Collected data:
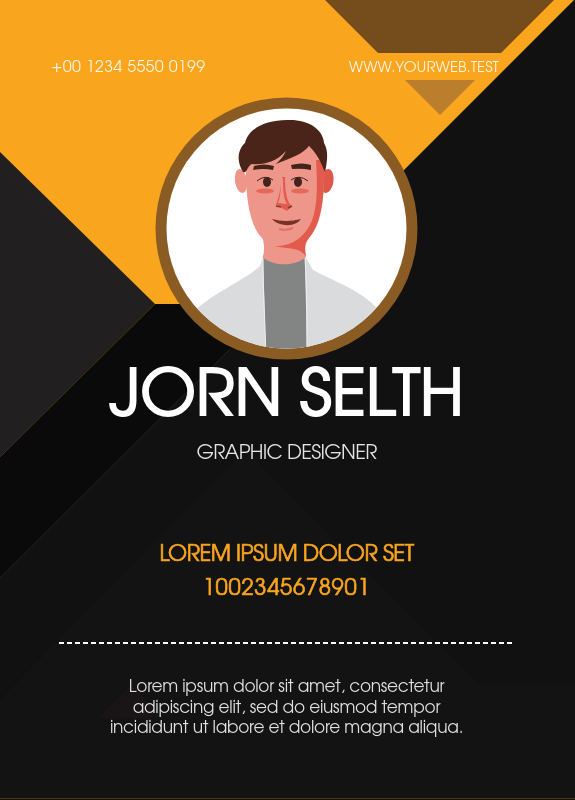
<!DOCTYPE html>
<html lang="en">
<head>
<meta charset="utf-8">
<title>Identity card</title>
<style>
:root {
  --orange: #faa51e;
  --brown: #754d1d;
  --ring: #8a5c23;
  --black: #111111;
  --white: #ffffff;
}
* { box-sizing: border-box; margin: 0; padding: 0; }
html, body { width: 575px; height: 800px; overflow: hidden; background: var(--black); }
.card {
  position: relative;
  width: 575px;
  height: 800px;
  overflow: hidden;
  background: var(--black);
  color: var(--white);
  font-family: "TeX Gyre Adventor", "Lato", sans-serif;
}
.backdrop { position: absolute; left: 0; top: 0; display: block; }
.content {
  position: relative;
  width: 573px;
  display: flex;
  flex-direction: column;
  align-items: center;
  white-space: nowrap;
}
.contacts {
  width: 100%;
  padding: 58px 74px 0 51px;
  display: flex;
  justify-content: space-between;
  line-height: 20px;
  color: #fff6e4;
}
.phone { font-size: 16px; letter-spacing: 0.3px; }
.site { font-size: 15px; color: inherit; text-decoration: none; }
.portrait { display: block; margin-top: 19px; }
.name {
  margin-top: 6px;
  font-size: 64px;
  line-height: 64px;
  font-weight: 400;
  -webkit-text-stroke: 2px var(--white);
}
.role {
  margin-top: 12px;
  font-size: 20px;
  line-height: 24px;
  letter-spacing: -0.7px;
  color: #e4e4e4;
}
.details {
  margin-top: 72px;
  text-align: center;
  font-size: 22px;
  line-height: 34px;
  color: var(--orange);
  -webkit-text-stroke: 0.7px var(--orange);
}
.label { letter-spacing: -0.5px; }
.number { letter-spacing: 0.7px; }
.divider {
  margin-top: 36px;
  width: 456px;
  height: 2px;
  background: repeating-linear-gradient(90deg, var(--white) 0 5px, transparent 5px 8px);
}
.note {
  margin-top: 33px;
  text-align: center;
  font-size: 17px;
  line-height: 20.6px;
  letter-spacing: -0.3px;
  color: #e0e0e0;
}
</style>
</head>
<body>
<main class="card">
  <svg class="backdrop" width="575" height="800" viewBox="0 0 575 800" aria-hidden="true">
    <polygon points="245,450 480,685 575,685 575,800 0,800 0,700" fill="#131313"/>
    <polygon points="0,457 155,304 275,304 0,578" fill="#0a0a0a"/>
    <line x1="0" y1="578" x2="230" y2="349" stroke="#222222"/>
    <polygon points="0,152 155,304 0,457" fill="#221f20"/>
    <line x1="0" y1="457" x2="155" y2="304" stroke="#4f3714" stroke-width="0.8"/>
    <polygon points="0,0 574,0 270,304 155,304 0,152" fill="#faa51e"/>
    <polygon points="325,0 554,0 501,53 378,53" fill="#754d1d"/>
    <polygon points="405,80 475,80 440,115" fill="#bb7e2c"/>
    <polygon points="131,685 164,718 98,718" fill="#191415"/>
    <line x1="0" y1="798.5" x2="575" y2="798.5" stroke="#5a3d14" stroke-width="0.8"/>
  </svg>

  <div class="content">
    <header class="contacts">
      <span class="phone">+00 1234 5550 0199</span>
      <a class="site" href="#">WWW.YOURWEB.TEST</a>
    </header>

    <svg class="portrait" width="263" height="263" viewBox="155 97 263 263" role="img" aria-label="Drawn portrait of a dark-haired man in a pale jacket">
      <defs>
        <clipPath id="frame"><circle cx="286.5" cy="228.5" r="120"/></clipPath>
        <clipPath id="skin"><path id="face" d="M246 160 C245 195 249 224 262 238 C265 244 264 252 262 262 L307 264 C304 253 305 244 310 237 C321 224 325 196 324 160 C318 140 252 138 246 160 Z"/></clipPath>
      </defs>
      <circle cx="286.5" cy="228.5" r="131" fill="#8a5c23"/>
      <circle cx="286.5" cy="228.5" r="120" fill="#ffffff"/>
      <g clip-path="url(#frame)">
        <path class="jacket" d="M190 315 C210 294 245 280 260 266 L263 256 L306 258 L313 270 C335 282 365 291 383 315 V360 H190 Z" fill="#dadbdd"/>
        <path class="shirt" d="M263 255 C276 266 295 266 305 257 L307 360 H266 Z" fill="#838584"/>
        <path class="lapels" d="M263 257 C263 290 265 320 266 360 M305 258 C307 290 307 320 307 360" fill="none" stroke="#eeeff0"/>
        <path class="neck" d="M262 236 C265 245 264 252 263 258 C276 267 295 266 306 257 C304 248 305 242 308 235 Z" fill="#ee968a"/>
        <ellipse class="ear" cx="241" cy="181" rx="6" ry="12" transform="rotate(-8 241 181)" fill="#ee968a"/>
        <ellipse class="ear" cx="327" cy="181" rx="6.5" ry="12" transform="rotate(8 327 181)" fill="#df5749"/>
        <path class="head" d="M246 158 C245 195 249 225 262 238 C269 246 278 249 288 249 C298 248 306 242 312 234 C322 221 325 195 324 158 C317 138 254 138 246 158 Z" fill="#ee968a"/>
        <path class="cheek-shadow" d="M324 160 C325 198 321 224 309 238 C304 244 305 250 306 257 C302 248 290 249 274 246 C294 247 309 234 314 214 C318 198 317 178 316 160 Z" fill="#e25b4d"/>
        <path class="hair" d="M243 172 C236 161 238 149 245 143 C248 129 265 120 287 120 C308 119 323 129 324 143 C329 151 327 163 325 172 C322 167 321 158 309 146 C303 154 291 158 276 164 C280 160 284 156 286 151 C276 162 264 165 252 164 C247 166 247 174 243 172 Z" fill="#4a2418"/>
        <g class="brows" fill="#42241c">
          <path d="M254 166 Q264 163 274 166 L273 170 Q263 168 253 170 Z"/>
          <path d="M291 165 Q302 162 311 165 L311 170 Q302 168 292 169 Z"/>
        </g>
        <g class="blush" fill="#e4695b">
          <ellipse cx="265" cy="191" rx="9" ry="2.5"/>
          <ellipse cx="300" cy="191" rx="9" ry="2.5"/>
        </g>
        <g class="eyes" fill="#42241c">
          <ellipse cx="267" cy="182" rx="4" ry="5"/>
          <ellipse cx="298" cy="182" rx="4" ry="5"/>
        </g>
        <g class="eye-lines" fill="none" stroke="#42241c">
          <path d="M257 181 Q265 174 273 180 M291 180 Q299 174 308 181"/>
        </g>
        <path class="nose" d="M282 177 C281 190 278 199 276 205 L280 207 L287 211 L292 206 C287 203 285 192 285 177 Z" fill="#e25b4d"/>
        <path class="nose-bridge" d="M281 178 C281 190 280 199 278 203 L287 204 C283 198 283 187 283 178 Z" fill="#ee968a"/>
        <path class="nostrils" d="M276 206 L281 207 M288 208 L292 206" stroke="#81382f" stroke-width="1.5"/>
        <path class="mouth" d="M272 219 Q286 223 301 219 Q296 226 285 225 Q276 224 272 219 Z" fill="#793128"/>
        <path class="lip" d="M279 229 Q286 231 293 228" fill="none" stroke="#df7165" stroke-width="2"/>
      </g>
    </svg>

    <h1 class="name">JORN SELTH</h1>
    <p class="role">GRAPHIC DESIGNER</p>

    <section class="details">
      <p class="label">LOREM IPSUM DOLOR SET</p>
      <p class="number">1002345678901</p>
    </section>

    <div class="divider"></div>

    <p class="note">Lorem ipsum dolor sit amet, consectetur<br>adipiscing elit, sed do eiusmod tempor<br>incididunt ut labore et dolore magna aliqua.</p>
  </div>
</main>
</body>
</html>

--

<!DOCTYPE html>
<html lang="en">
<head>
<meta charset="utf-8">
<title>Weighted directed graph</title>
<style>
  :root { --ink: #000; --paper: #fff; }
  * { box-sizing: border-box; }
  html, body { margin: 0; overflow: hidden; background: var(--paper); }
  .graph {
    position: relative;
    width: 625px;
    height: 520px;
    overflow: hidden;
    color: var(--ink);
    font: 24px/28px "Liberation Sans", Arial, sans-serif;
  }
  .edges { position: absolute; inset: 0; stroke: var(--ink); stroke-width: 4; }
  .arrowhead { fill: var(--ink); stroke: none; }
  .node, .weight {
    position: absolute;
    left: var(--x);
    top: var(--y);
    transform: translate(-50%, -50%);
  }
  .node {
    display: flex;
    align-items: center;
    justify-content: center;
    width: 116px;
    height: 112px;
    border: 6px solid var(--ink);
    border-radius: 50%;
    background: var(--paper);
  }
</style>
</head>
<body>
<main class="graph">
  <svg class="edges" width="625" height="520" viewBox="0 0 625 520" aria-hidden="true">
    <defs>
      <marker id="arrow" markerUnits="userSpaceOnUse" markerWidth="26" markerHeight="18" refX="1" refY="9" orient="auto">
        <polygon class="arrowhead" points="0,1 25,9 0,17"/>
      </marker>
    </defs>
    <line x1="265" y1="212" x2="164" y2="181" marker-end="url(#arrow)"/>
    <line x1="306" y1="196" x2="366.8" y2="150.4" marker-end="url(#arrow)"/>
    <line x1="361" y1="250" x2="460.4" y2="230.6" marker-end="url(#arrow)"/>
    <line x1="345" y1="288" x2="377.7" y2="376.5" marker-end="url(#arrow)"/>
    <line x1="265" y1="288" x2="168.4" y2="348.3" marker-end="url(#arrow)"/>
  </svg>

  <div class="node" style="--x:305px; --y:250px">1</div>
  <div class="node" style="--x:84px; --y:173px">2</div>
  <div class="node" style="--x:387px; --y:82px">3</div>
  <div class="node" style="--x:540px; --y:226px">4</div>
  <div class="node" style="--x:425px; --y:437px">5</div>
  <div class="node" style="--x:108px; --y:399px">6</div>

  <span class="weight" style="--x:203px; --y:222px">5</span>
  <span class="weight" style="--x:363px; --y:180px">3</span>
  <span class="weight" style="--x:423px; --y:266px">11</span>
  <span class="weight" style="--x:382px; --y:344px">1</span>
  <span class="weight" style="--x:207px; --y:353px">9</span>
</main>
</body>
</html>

Problem to work on:
From the entries above, give again exactly the lines running from the line with "315 C210 294" to the line with "255 C276 266"; include both of those lines.

Exercise result:
        <path class="jacket" d="M190 315 C210 294 245 280 260 266 L263 256 L306 258 L313 270 C335 282 365 291 383 315 V360 H190 Z" fill="#dadbdd"/>
        <path class="shirt" d="M263 255 C276 266 295 266 305 257 L307 360 H266 Z" fill="#838584"/>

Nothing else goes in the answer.